The Government has been accused of "complacently standing by" while oil and gas drilling starts in the Arctic despite the risks to the environment and climate.
Companies such as Shell are not yet able to demonstrate they could clean up an oil spill in the harsh but pristine conditions of the Arctic, MPs on the Environmental Audit Committee (EAC) said.
And a recent report from the International Energy Agency (IEA) warned that only a third of already proven fossil fuels can be burnt before 2050 if global temperatures are to be kept from rising by more than 2C, widely regarded as the threshold for "dangerous" climate change.
The MPs reiterated their call for a sanctuary to be established in the Arctic, which is protected from oil and gas development.
British adventurer Mark Wood has warned of the dangers of embarking on Arctic challenges, claiming people "fall in love with the romance of a polar expedition" without being aware of the true dangers.
The 47-year-old, from Coventry, attempted to become the first person in history to ski solo to both the South and North Poles, but had to halt the expedition after funding cuts.
Speaking to ITV News from his base camp at Mount Everest, he said: "The Arctic is one of the most unforgiving environments on the planet.
"The dangers are hidden; cold, isolation and the ever-changing landscape.
"People fall in love with the romance of a polar expedition but when you're on the ice it's a very different matter - it sucks the strength out of you."
The Queen’s Nursing Institute has paid tribute to Philip Goodeve-Docker, who hoped to raise money for the charity with his tragic Greenland expedition.
– QNI chief executive Crystal Oldman
Our thoughts today are with Philip's family. Philip died doing something that he had always dreamed of, undertaking a great challenge while helping others at the same time.
Staff and trustees at the QNI are very shocked and saddened by this tragic loss but also immensely proud of him and his bravery.
"t is the charity's intention not to let this tragic loss of life pass without creating a suitable and enduring memorial to Philip.
Mr Goodeve-Docker also undertook the challenge in memory of his late grandfather, who was a treasurer for the QNI, which is dedicated to improving the nursing care of people in their own homes.
The British man who died during a charity trek across the Greenland ice cap was trapped in a severe snow storm for around 30 hours before emergency teams could reach him and his two friends.
Philip Goodeve-Docker, an events manager, along with expedition leader Roan Hackney and Andy Norman, a former IT professional, got into difficulty when the sudden storm hit. Mr Goodeve-Docker died before the team could be airlifted to safety.

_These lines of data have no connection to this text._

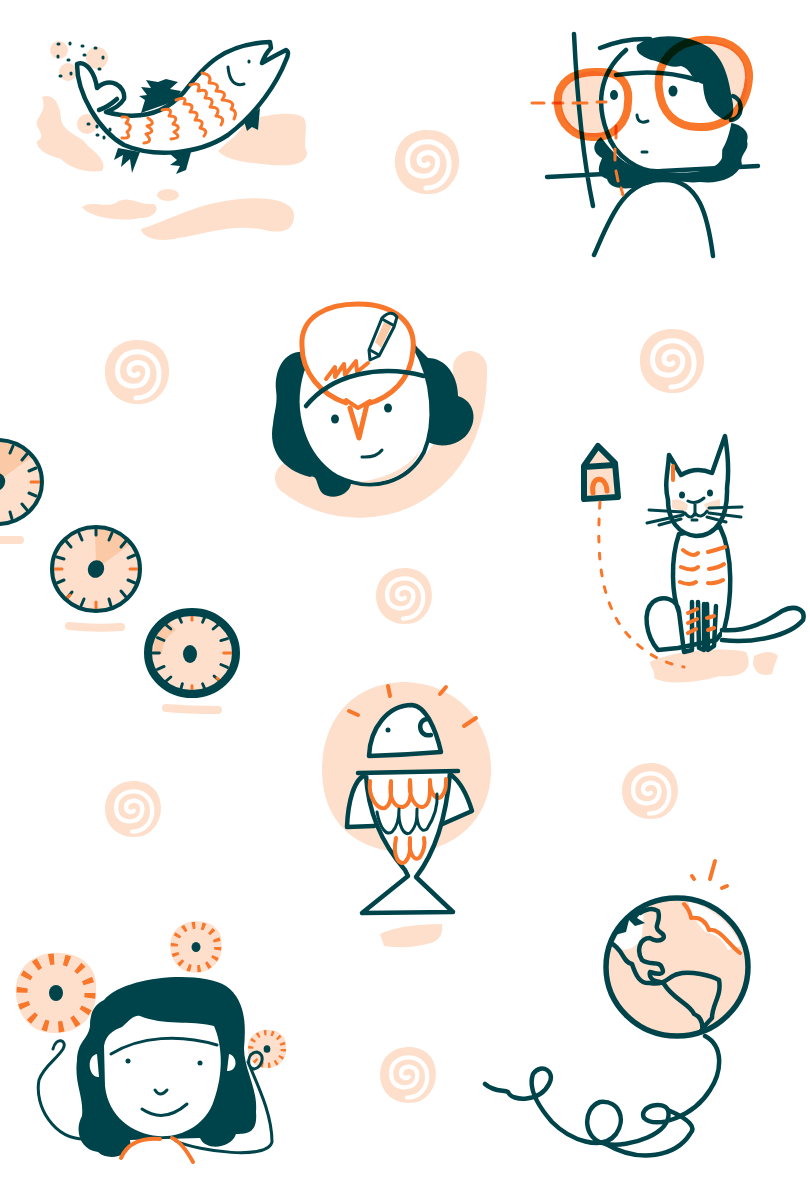
<!DOCTYPE html>
<html lang="en">
<head>
<meta charset="utf-8">
<title>Ink doodle pattern</title>
<style>
:root { --ink: #00444b; --orange: #f8772b; --peach: #fddfcb; --peach-deep: #fbc9a6; --paper: #ffffff; }
html, body { margin: 0; background: var(--paper); overflow: hidden; }
svg { display: block; width: 810px; height: 1200px; }
.line { fill: none; stroke: var(--ink); stroke-width: 4.5; stroke-linecap: round; stroke-linejoin: round; }
.thin { stroke-width: 3; }
.accent { fill: none; stroke: var(--orange); stroke-width: 4; stroke-linecap: round; stroke-linejoin: round; }
.fine { stroke-width: 3; }
.paper { fill: var(--paper); }
.ink { fill: var(--ink); }
.wash { fill: var(--peach); }
.brush { fill: none; stroke: var(--peach); stroke-linecap: round; stroke-linejoin: round; }
.overlay { mix-blend-mode: multiply; }
</style>
</head>
<body>
<svg viewBox="0 0 810 1200" role="img" aria-label="Pattern of ink doodles: fish, faces, a cat, dials and a globe">
<defs>
  <g id="spiral">
    <path class="wash" d="M-32 2C-33-18-20-31-2-32C18-33 31-22 32-3C33 17 19 32 3 32C-17 33-31 20-32 2Z"/>
    <path d="M-1 26C14 26 23 14 22 0C21-14 9-22-3-20C-16-18-21-8-19 3C-17 13-6 16 3 13C11 9 13-2 8-7C2-12-8-9-8-2C-8 3-2 5 1 2" fill="none" stroke="var(--paper)" stroke-width="5" stroke-linecap="round"/>
  </g>
  <g id="dial">
    <ellipse class="wash" rx="45" ry="42"/>
    <path d="M0 0L-1-40C12-41 26-36 36-26Z" fill="var(--peach-deep)"/>
    <g class="line thin">
      <path d="M-17-36L-14-29M16-36L13-29M-30-28L-25-22M30-28L25-22M-39-12L-32-10M39-14L32-11M-39 14L-32 11M39 14L32 11M-29 29L-24 23M30 28L25 22M-15 37L-12 30M15 37L13 30M0-41V-34"/>
    </g>
    <path class="accent fine" d="M-43 0H-34M43 0H34M0 41V33M-26 26L-30 30"/>
    <ellipse class="ink" rx="8" ry="9" transform="rotate(25)"/>
  </g>
  <g id="bloom">
    <path class="wash" d="M-40 2C-42-20-28-38-4-40C22-42 42-28 40-4C42 22 24 40 0 40C-24 41-38 24-40 2Z"/>
    <circle r="34" fill="none" stroke="var(--orange)" stroke-width="11" stroke-dasharray="5 10.3"/>
    <ellipse class="ink" rx="7" ry="8"/>
  </g>
</defs>

<g id="spirals">
  <use href="#spiral" x="427" y="162"/>
  <use href="#spiral" x="137" y="372"/>
  <use href="#spiral" x="672" y="361"/>
  <use href="#spiral" transform="translate(404 596) scale(.87)"/>
  <use href="#spiral" transform="translate(133 809) scale(.87)"/>
  <use href="#spiral" transform="translate(650 791) scale(.87)"/>
  <use href="#spiral" transform="translate(408 1075) scale(.87)"/>
</g>

<g id="leaping-fish">
  <g class="wash">
    <path d="M42 97C52 93 60 102 61 119C64 134 80 134 88 146C99 155 107 163 102 171C85 173 70 168 61 159C45 155 36 148 37 141C44 139 41 132 37 126C35 116 48 113 42 97Z"/>
    <path d="M218 151C230 139 241 134 245 121C262 116 292 109 304 118C309 128 302 141 307 153C306 168 280 166 262 164C245 162 228 161 218 151Z"/>
    <path d="M82 207C92 200 104 208 116 203C128 194 139 206 154 204C162 211 150 219 140 218C122 222 90 218 82 207Z"/>
    <path d="M141 229C167 221 190 207 220 202C250 196 289 196 294 213C295 231 282 235 260 229C230 224 204 234 178 238C160 243 142 238 141 229Z"/>
    <ellipse cx="168" cy="195" rx="11" ry="6"/>
    <circle cx="59" cy="50" r="9"/><circle cx="68" cy="72" r="9"/><circle cx="97" cy="58" r="11"/><circle cx="87" cy="124" r="10"/>
  </g>
  <path class="line paper" style="fill:var(--paper)" d="M77 64C86 60 95 73 97 88C110 76 126 86 124 99C120 106 114 109 106 112C136 120 163 116 184 92C204 66 223 44 270 42L271 48Q265 54 262 63Q274 56 286 50Q290 52 286 60C277 83 258 112 228 135C196 156 152 157 124 145C99 131 77 94 77 64Z"/>
  <path class="line" d="M99 110Q108 107 117 99"/>
  <path class="ink" d="M141 113L145 100L139 96L147 95L141 87L151 88L146 80L158 82L166 79L178 82L170 89L181 91L175 101ZM118 148L114 160L123 155L121 167L130 159L132 173L140 152ZM170 154L177 160L170 165L180 166L176 174L186 170L191 152ZM244 121L247 131L252 127L258 130L260 108Z"/>
  <g class="accent fine">
    <path d="M122 117Q132 116 126 123Q134 126 127 132Q132 139 122 138M148 118Q157 124 147 126Q157 132 146 134Q154 142 144 143M162 110Q174 107 169 116Q180 116 173 124Q183 127 174 132Q183 138 171 139M176 100Q188 95 184 104Q196 103 190 112Q201 111 195 120Q206 120 200 128Q209 130 204 136M190 85Q202 81 198 91Q210 88 205 98Q216 98 210 107Q222 107 216 116Q226 117 221 125M202 73Q213 75 209 83Q221 83 216 91Q229 91 222 100Q237 101 231 109Q238 111 234 119"/>
  </g>
  <path class="line thin" d="M228 67Q230 88 244 84M249 61V62"/>
  <path class="line thin" d="M58 44H59M70 43V44M82 46H83M58 56V57M68 60H69M60 76H61M71 73V74M84 55H85M95 48H96M103 57V58M99 69H100M88 124H89M97 126V127M97 135H98M104 137V138M110 129V130"/>
</g>

<g id="girl-with-glasses">
  <ellipse class="wash" cx="593" cy="104" rx="32" ry="33"/>
  <path class="wash" d="M704 42C735 40 750 62 747 88C744 104 738 110 731 104L718 62Z"/>
  <path class="ink" d="M601 137C616 158 632 172 662 172C690 174 716 172 722 158L723 122C738 122 751 130 747 141C750 151 739 154 742 164C736 179 718 184 700 182C684 184 672 178 655 182C636 190 610 192 607 179C594 174 600 164 602 158C590 151 594 142 601 137Z"/>
  <path class="paper" d="M626 52C596 75 594 118 613 144C630 170 660 172 690 170C720 168 730 140 733 112C730 60 680 30 626 52Z"/>
  <path class="ink" d="M637 45C655 32 689 34 710 48C726 62 729 82 732 99C735 111 733 120 725 120C710 113 704 102 703 84C690 80 692 69 681 66C668 69 661 61 651 60C641 56 635 52 637 45Z"/>
  <path class="line" d="M600 48Q624 38 650 39M626 50C596 76 598 108 607 132C614 156 640 174 662 171M616 75Q660 68 697 80M733 96C744 100 743 119 731 120M574 34C577 95 583 158 593 206M547 177L758 166M594 255C608 224 622 180 662 180C700 178 708 218 713 256"/>
  <path class="line thin" d="M637 115Q638 125 648 121M642 152H647"/>
  <ellipse class="ink" cx="614" cy="95" rx="4" ry="5"/><ellipse class="ink" cx="673" cy="91" rx="4.5" ry="5.5"/>
  <path class="accent fine" d="M532 103H544M553 103H563M573 103H587M597 102H606M616 126V138M615 149V160M616 171L618 181M621 188L623 195"/>
  <g class="accent overlay" style="stroke-width:8">
    <path d="M558 106C555 82 574 71 598 72C620 71 630 84 628 102C628 124 611 138 594 137C574 138 560 124 558 106Z"/>
    <path d="M659 89C656 62 674 42 702 40C730 38 750 54 749 78C747 106 729 128 699 127C674 127 661 111 659 89Z"/>
  </g>
</g>

<g id="thinking-face">
  <path class="brush" style="stroke-width:34" d="M470 368C471 414 458 448 430 474C390 510 330 508 292 478"/>
  <path class="ink" d="M304 352C286 350 274 368 276 390C278 404 274 412 273 424C268 450 282 470 310 477C318 474 316 486 322 493C332 501 349 495 351 484L425 440C438 450 462 446 470 430C478 416 472 400 458 396C458 376 446 358 428 358L412 342Z"/>
  <path class="line paper" style="fill:var(--paper);stroke-width:4" d="M302 372C290 412 304 456 336 476C372 494 408 482 424 452C436 424 434 380 414 346C380 322 316 326 302 372Z"/>
  <path class="wash" d="M358 482C390 478 410 466 420 450C412 474 385 486 358 482Z"/>
  <path class="accent" style="fill:var(--paper);stroke-width:5" d="M346 403C320 394 302 372 302 346C300 316 328 304 358 304C396 304 416 324 413 350C411 380 390 398 367 404L359 438L350 408"/>
  <path class="accent" d="M346 400L358 408L370 401M326 379L335 367L335 377L344 364L345 375L356 361L357 372L368 363"/>
  <path class="line" d="M306 406C332 374 380 364 424 376"/>
  <path class="line thin" style="fill:var(--paper)" d="M369 350L382 318Q391 309 397 317L394 327L379 356L370 360Z"/>
  <path d="M375 342L385 320L392 325L381 348Z" fill="var(--peach-deep)"/>
  <path class="line thin" d="M370 350L379 355M382 319L393 325M362 457Q376 458 382 450"/>
  <ellipse class="ink" cx="335" cy="419" rx="4" ry="4.5"/><ellipse class="ink" cx="388" cy="408" rx="4" ry="4.5"/>
</g>

<g id="dials">
  <use href="#dial" x="-3" y="482"/><ellipse class="line" style="stroke-width:4" cx="-3" cy="482" rx="45" ry="42"/>
  <use href="#dial" x="96" y="569"/><ellipse class="line" style="stroke-width:4" cx="96" cy="569" rx="44" ry="42"/>
  <ellipse class="wash" cx="192" cy="653" rx="45" ry="42"/>
  <use href="#dial" transform="translate(192 653) rotate(-90) scale(.96)"/>
  <ellipse class="wash" cx="192" cy="653" rx="30" ry="27"/><ellipse class="ink" cx="190" cy="654" rx="7" ry="9"/>
  <ellipse class="line" style="stroke-width:8" cx="192" cy="653" rx="44" ry="41"/>
  <path class="brush" style="stroke-width:8" d="M-5 540H20M69 626Q95 629 121 627M166 708Q190 710 218 710"/>
</g>

<g id="cat-and-house">
  <path class="wash" d="M650 662C670 652 720 646 746 652C754 668 744 678 720 676C700 682 668 686 654 678C656 670 650 668 650 662ZM754 656Q770 648 778 656Q774 666 772 674Q756 678 753 664Z"/>
  <path class="line" style="fill:var(--peach);stroke-width:6" d="M584 466L598 446L615 463L618 497L584 499ZM584 467L614 465"/>
  <path class="accent" style="stroke-width:5" d="M593 493C590 476 606 474 607 491"/>
  <path class="accent fine" stroke-dasharray="6 11" d="M600 502C596 560 602 598 622 628C640 650 658 662 684 667"/>
  <path class="line paper" style="fill:var(--paper)" d="M679 534C670 560 672 596 679 612C678 600 664 594 653 602C642 612 646 636 658 650L678 648L716 640L724 630C732 600 734 556 720 527Z"/>
  <path class="line" style="fill:var(--paper)" d="M722 630C750 632 768 620 782 611C796 604 806 610 803 620C790 636 752 644 722 640"/>
  <path class="line paper" style="fill:var(--paper)" d="M668 500C664 484 668 472 669 455L681 475Q696 466 712 473L725 436Q730 466 727 488C728 518 716 536 696 536C678 534 668 520 668 500Z"/>
  <path class="line" d="M679 612L684 652L692 650L692 602M698 602L699 648L704 650L704 604M707 604L708 650L714 646L716 606"/>
  <path class="accent" d="M673 466V480M683 550Q693 558 698 553M708 552Q716 550 725 547M681 567Q693 572 698 567M709 569Q718 568 724 564M680 582Q690 586 696 582M708 583Q716 584 723 580M688 613L697 609M688 623L697 619M688 633L696 629M707 618L714 616M708 630L714 628"/>
  <path class="wash" d="M672 500Q680 498 688 505L686 512L672 508ZM704 504L720 499V508L707 511Z"/>
  <path class="line thin" d="M688 501Q696 505 704 498M695 504V515M685 513Q691 521 695 513Q701 520 707 511M692 520H697M649 510L683 512M647 523L683 515M659 525L681 519M709 508L742 507M709 513L741 517M707 517L726 522"/>
  <ellipse class="ink" cx="682" cy="495" rx="3" ry="3.5"/><ellipse class="ink" cx="710" cy="493" rx="3" ry="3.5"/>
</g>

<g id="standing-fish">
  <path class="wash" d="M322 770C322 720 352 684 402 682C456 682 492 722 491 772C490 818 456 852 406 852C356 852 322 822 322 770Z"/>
  <path class="accent" d="M349 711L358 715M388 686L390 696M446 687L440 694M464 726L476 718"/>
  <path class="line" style="fill:var(--paper)" d="M369 756C370 728 388 705 412 705C426 706 436 730 441 752Q404 755 369 756Z"/>
  <path class="line" d="M429 719C416 718 418 738 431 735"/>
  <circle class="ink" cx="388" cy="730" r="2.5"/>
  <path class="line" style="fill:var(--paper)" d="M366 775C354 778 348 802 347 827L374 826M450 774Q464 784 472 811L438 826"/>
  <path class="line" style="fill:var(--paper)" d="M358 773L458 771M366 775C368 814 384 846 405 870L408 876L362 913L453 912L416 877C434 854 446 820 450 773"/>
  <path class="accent" d="M370 781C368 798 378 810 385 808C392 804 391 794 391 781C388 800 396 808 403 807C412 804 411 792 410 780C408 798 416 808 423 807C431 804 430 792 430 780C430 794 436 800 441 797C446 792 446 786 446 779M396 838C392 858 400 866 405 862C411 856 410 848 410 838C408 856 416 862 420 857Q426 848 424 838"/>
  <path class="line thin" d="M377 812C380 828 386 836 392 832C398 826 399 818 399 809C398 826 404 836 410 833C417 826 417 818 417 809C416 822 420 834 427 829C434 818 438 806 437 794"/>
  <path class="wash" d="M380 934Q400 924 442 924Q444 936 434 942Q410 950 384 946Z"/>
</g>

<g id="girl-with-blooms">
  <use href="#bloom" x="56" y="993"/>
  <use href="#bloom" transform="translate(196 947) scale(.64)"/>
  <use href="#bloom" transform="translate(267 1049) scale(.48)"/>
  <path class="line thin" d="M53 1049C56 1036 68 1040 63 1049C56 1060 44 1066 39 1080C34 1106 54 1140 86 1139M254 1069C246 1068 247 1052 257 1052C266 1054 262 1068 254 1069ZM248 1062C258 1086 272 1114 272 1142C268 1160 200 1152 176 1141"/>
  <path class="ink" d="M104 1000C124 976 200 970 226 986C246 1000 246 1026 244 1048C244 1070 258 1088 256 1112C258 1134 246 1134 236 1134C232 1148 206 1152 200 1138L130 1140C134 1156 108 1162 98 1152C80 1150 74 1130 82 1116C84 1096 74 1084 77 1060C78 1040 88 1040 90 1026C90 1010 96 1004 104 1000Z"/>
  <path class="paper" d="M104 1046C106 1034 114 1030 122 1027C128 1022 134 1014 140 1016C164 1026 190 1020 214 1026C222 1044 224 1072 214 1100C206 1126 180 1138 158 1136C132 1134 108 1116 105 1086ZM97 1054C86 1056 88 1078 99 1077ZM229 1054C238 1056 238 1072 227 1071Z"/>
  <path class="line thin" d="M111 1054C140 1036 180 1034 217 1045M155 1090Q160 1098 167 1090M142 1109Q164 1124 187 1104"/>
  <circle class="ink" cx="128" cy="1061" r="2.5"/><circle class="ink" cx="200" cy="1063" r="2.5"/>
  <path class="accent" d="M121 1158C128 1142 142 1138 160 1139M172 1138Q182 1142 193 1162"/>
</g>

<g id="globe-on-string">
  <path class="accent" d="M692 876L694 879M715 861L710 879M722 888L727 886"/>
  <ellipse class="wash" cx="677" cy="967" rx="71" ry="69"/>
  <path class="paper" d="M613 945L622 924L644 910L642 936Q634 954 616 948ZM688 901Q726 912 741 946L728 950Q720 934 705 932Q690 916 688 901Z"/>
  <path class="accent" d="M684 904Q690 910 691 918Q704 916 709 930C720 928 728 944 740 953"/>
  <path class="ink" d="M611 936Q618 920 638 909L645 908L637 918L645 923L635 926L629 920L626 932Z"/>
  <path class="line" d="M640 913Q651 906 658 911C662 922 652 926 660 932C670 938 658 944 650 938C640 938 636 950 642 960C650 966 660 960 662 968C666 976 656 974 650 972Q648 980 660 982M611 943C624 950 622 962 632 964C636 976 640 984 650 983C666 986 668 976 678 974C690 970 712 976 719 980C722 996 712 1004 712 1018C702 1028 706 1026 700 1032M664 984C674 1000 690 1004 694 1014Q704 1018 702 1032"/>
  <ellipse class="line" style="stroke-width:5.5" cx="677" cy="967" rx="71" ry="69"/>
  <path class="line" d="M705 1036C724 1046 722 1072 710 1090C694 1116 656 1130 644 1118C638 1106 664 1100 668 1110C674 1134 628 1148 606 1144C582 1140 582 1108 600 1102C620 1100 626 1120 616 1134C602 1152 570 1140 552 1122C538 1106 528 1088 533 1074C542 1062 556 1072 549 1084C540 1102 512 1102 508 1092C504 1090 494 1092 485 1084"/>
  <path class="line" d="M606 1144C640 1164 676 1156 690 1134Q700 1124 668 1110"/>
</g>
</svg>
</body>
</html>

Temperatures in Greenland dropped to as low as minus 10.5C (13F) on Saturday, while gusts of 95 miles (152km) an hour were reported on the east coast. Both Mr Hackney and Mr Norman remain in a "critical condition" in hospital, according to Mr Goodeve-Docker's brother, Mark.
The charity page set up by Philip Goodeve-Docker ahead of his trek across Greenland has attracted in excess of £6,000 as strangers continue to honour the adventurer.
Mr Goodeve-Docker took on the challenge in a bid to raise £4,000 for The Queen's Nursing Institute but died on Sunday after he and his two teammates Roan Hackney and Andy Norman got into difficulty.